What are her other interests beside work? This was a second thought which did not occur to me at the first interview. And I asked it over the telephone, a bit past 10pm, after Otara had put the kids to sleep. “Fashion” comes the answer accompanied by laughter “and shopping. Unfortunately I don’t get to do much shopping and at Odel I see the stocks every single day. I like to pick up unusual things, especially when I travel.” She enjoys relaxing and likes to go to the movies. She loves travelling and seeing new places.

And with a degree in biology, what would she have done had she not gone into fashion? “Something to do with animals and the environment.” So, there is our explanation for Odel’s commitment to the environment.

What advice do you give to start ups and small businesses? “Know the business you are going into. Understand your market. And have a vision. Work hard to achieve your goals. It can be done with hard work.

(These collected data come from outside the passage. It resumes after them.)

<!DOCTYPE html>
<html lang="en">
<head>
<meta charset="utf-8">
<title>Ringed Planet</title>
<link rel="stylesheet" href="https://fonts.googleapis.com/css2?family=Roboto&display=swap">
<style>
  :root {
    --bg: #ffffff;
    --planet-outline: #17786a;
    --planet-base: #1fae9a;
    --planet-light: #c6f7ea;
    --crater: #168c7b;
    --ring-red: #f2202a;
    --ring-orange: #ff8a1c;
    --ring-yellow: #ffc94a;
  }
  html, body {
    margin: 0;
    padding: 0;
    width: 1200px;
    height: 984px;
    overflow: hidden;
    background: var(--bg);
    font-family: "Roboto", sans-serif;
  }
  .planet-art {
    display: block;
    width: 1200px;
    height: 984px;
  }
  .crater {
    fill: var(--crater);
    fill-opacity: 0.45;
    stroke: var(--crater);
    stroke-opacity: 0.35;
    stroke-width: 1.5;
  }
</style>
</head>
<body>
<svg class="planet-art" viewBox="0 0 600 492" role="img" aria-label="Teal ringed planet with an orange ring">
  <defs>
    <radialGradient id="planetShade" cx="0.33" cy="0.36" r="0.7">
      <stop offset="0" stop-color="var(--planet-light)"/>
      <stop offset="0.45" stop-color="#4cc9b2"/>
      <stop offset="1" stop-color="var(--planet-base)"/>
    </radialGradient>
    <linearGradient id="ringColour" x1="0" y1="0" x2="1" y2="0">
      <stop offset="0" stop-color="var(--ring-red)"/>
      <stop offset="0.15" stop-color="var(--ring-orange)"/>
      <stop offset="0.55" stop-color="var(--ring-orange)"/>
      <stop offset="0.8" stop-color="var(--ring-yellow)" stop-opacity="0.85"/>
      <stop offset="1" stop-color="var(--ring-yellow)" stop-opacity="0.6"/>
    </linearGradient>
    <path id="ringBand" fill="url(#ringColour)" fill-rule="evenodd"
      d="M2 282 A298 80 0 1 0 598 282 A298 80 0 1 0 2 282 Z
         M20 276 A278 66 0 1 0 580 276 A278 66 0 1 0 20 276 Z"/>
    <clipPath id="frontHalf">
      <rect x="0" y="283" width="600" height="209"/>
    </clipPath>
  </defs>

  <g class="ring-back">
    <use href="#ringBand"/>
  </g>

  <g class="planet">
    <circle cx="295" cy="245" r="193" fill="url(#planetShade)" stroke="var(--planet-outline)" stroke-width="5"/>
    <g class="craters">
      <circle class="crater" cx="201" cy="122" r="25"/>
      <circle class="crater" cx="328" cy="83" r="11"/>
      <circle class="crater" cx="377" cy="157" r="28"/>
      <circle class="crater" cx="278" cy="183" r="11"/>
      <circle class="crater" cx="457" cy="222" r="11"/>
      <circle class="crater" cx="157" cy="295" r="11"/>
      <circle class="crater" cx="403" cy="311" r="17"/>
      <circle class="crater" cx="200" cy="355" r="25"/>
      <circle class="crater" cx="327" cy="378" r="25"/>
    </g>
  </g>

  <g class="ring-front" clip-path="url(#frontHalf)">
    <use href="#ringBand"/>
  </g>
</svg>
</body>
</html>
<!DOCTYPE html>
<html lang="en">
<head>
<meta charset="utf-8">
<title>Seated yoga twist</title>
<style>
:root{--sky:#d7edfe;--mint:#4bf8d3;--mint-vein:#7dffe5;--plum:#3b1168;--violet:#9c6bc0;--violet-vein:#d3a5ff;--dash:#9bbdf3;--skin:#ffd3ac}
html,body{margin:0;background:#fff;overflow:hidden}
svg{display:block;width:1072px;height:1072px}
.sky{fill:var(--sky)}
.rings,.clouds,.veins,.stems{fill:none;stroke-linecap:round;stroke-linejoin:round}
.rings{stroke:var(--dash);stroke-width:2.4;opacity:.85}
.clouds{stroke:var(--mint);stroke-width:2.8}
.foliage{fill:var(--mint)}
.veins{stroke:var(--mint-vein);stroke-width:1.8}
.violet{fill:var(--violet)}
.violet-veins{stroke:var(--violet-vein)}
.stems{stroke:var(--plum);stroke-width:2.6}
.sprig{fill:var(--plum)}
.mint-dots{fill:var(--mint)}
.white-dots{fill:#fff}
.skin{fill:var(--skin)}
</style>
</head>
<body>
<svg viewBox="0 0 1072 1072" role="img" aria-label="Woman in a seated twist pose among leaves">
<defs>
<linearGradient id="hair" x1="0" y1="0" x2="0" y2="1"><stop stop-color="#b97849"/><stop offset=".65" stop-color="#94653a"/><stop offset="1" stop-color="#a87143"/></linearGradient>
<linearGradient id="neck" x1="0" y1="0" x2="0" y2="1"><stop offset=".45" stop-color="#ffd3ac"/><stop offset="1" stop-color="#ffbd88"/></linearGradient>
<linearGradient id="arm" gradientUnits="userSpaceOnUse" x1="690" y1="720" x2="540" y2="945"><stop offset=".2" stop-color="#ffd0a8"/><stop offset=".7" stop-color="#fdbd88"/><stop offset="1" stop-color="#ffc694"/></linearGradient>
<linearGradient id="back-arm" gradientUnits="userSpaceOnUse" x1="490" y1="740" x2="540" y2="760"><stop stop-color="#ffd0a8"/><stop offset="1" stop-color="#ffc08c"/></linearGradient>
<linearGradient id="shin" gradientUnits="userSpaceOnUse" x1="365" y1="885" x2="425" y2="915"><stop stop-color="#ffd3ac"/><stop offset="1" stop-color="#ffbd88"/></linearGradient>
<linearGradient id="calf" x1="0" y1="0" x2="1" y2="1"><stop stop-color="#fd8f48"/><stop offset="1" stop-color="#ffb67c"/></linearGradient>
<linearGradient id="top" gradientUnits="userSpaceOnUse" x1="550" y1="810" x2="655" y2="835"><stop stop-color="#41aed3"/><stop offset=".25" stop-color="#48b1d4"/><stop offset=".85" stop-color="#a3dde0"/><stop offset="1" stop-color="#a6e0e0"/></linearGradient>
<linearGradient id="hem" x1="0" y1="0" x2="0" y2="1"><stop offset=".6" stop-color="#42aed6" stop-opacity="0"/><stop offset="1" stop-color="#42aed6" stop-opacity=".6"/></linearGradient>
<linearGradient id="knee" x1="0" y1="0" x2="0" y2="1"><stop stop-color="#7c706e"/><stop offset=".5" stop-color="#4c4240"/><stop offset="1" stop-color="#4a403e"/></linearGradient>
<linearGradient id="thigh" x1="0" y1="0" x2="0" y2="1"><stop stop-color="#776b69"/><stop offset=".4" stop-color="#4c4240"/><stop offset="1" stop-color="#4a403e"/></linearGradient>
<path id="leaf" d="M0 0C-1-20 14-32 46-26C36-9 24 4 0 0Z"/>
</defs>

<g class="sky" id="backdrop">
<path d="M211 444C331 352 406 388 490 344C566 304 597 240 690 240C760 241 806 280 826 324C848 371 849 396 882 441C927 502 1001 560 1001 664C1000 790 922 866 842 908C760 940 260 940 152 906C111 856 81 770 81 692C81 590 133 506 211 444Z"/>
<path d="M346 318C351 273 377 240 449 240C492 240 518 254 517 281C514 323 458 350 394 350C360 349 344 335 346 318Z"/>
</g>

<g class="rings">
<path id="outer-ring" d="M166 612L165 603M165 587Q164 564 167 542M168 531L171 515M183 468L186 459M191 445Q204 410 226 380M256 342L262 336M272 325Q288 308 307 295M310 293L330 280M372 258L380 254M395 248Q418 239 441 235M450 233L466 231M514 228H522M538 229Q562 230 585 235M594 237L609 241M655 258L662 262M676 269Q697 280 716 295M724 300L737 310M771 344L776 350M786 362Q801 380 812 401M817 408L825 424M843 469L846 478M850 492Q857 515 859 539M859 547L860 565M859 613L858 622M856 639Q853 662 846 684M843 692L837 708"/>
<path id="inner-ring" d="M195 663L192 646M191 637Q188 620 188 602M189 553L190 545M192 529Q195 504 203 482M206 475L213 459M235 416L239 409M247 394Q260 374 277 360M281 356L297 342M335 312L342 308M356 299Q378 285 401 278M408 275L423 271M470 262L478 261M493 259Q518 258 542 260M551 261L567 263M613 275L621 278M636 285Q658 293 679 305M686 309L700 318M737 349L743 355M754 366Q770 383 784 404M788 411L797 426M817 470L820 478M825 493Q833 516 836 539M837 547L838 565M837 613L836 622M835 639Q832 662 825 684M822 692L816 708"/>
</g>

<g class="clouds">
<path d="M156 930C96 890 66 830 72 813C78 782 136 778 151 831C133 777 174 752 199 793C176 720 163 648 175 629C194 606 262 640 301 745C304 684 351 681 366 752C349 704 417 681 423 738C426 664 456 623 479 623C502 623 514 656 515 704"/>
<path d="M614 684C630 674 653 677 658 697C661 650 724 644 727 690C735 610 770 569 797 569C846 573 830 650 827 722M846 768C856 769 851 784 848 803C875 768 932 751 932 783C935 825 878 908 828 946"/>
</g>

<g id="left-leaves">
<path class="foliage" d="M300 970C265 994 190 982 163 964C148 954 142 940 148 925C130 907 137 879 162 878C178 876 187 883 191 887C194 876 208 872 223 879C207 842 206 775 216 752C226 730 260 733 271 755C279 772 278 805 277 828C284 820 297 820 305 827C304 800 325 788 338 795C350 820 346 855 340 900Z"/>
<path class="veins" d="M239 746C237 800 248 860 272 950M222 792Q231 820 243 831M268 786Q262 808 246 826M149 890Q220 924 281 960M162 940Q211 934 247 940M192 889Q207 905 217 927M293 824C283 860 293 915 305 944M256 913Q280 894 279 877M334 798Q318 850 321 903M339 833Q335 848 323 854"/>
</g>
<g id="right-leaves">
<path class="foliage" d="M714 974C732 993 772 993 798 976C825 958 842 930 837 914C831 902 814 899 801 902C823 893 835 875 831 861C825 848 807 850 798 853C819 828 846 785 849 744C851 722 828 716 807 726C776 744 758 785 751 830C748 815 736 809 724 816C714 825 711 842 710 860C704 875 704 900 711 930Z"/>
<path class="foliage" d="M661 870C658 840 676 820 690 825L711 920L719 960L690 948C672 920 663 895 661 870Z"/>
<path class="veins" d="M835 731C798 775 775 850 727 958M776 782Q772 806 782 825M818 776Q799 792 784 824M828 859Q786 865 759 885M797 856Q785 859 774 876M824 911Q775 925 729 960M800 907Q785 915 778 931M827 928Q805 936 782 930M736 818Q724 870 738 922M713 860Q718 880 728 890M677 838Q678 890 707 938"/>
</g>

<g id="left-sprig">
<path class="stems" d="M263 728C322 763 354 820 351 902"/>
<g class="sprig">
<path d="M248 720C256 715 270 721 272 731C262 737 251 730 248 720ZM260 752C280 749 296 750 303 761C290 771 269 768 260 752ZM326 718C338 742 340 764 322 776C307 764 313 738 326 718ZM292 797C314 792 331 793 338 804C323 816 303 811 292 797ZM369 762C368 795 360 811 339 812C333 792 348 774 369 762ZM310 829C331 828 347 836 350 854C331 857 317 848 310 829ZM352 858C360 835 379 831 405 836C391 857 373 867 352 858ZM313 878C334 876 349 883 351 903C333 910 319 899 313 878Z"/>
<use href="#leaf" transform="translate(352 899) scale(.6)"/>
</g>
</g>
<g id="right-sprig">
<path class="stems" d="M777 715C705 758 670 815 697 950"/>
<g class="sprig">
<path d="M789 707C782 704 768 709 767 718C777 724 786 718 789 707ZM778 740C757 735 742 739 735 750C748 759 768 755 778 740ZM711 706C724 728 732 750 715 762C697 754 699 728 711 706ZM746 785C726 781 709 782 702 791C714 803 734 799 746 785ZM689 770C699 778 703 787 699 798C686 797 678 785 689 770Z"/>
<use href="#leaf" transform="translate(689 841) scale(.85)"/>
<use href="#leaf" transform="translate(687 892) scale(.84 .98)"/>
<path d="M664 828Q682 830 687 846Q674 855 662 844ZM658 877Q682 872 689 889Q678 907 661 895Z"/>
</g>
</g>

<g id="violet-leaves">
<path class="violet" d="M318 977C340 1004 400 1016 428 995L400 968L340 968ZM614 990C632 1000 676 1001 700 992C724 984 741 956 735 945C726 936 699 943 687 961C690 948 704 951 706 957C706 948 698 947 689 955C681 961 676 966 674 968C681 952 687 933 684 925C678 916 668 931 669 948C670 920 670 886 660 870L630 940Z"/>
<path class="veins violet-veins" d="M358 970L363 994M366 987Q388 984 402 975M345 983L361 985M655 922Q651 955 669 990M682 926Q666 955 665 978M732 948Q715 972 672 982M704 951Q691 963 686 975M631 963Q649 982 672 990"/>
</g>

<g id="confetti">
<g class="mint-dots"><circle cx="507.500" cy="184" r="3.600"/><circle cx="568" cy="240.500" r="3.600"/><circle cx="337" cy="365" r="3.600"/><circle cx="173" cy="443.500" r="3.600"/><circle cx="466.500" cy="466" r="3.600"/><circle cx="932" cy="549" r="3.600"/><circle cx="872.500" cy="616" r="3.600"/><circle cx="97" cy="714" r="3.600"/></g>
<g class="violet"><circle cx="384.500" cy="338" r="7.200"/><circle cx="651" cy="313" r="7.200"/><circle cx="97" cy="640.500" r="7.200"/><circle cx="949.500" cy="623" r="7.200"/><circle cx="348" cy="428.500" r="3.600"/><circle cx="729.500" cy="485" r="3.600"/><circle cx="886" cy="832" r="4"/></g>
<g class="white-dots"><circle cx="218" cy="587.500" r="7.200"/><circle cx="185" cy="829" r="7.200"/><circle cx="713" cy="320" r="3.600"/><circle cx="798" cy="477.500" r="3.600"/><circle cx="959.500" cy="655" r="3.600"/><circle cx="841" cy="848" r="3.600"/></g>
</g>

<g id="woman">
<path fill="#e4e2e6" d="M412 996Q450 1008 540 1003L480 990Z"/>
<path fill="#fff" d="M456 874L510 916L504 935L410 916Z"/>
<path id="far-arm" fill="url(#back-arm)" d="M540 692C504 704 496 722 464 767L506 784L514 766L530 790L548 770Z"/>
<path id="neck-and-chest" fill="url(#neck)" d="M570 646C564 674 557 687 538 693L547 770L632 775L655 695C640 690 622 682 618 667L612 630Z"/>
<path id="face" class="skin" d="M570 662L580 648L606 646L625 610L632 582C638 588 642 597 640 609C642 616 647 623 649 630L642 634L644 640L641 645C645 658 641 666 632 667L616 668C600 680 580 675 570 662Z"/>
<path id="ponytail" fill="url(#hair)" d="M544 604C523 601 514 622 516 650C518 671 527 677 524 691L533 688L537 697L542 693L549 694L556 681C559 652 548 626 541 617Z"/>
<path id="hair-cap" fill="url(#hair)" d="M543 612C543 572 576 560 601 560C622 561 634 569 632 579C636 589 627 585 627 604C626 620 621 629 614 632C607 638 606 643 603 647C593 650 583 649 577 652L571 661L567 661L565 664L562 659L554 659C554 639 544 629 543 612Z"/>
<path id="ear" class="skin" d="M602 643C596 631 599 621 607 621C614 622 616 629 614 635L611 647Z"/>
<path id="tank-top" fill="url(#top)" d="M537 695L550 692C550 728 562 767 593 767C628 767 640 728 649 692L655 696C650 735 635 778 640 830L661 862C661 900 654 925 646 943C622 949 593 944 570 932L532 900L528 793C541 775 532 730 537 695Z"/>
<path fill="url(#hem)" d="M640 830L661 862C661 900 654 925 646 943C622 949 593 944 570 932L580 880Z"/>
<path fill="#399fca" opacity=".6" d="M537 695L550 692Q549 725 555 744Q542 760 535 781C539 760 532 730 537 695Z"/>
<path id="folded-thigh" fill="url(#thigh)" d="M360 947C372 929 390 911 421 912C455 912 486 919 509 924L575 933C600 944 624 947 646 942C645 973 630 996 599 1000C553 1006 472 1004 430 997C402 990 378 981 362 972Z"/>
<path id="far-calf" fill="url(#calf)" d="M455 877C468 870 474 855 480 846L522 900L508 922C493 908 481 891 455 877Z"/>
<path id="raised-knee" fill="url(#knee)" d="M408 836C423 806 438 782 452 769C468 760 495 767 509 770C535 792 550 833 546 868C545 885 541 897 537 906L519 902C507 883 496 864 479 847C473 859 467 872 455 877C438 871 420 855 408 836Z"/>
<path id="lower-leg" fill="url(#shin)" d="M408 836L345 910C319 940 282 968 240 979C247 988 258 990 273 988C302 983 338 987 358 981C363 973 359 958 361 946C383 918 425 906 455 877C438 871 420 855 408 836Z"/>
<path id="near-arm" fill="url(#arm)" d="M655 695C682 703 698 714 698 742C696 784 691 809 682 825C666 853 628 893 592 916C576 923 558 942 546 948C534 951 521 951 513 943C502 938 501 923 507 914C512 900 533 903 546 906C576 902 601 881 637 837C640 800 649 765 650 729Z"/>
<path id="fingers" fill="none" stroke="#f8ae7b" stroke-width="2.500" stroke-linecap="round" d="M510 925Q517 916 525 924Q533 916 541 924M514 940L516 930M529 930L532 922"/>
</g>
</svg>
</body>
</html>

I have put in a lot of hard work.”

Stone walls do not a prison make…

Here’s the final stanza from To Althea, from Prison by Richard Lovelace.

I’m not even giving a source because I know this bit by heart (but not so much the complete poem).

Stone Walls do not a Prison make,
   Nor Iron bars a Cage;
Minds innocent and quiet take
   That for an Hermitage.
If I have freedom in my Love,
   And in my soul am free,
Angels alone that soar above,
   Enjoy such Liberty.
I just love this, taking it literally, even though I don’t believe in angels…
So, do stone walls a prison make? What do you think?
If you want to read to whole poem and a detailed analysis about it, I found that The Guardian had covered it as their Poem of the Week back in September 2013.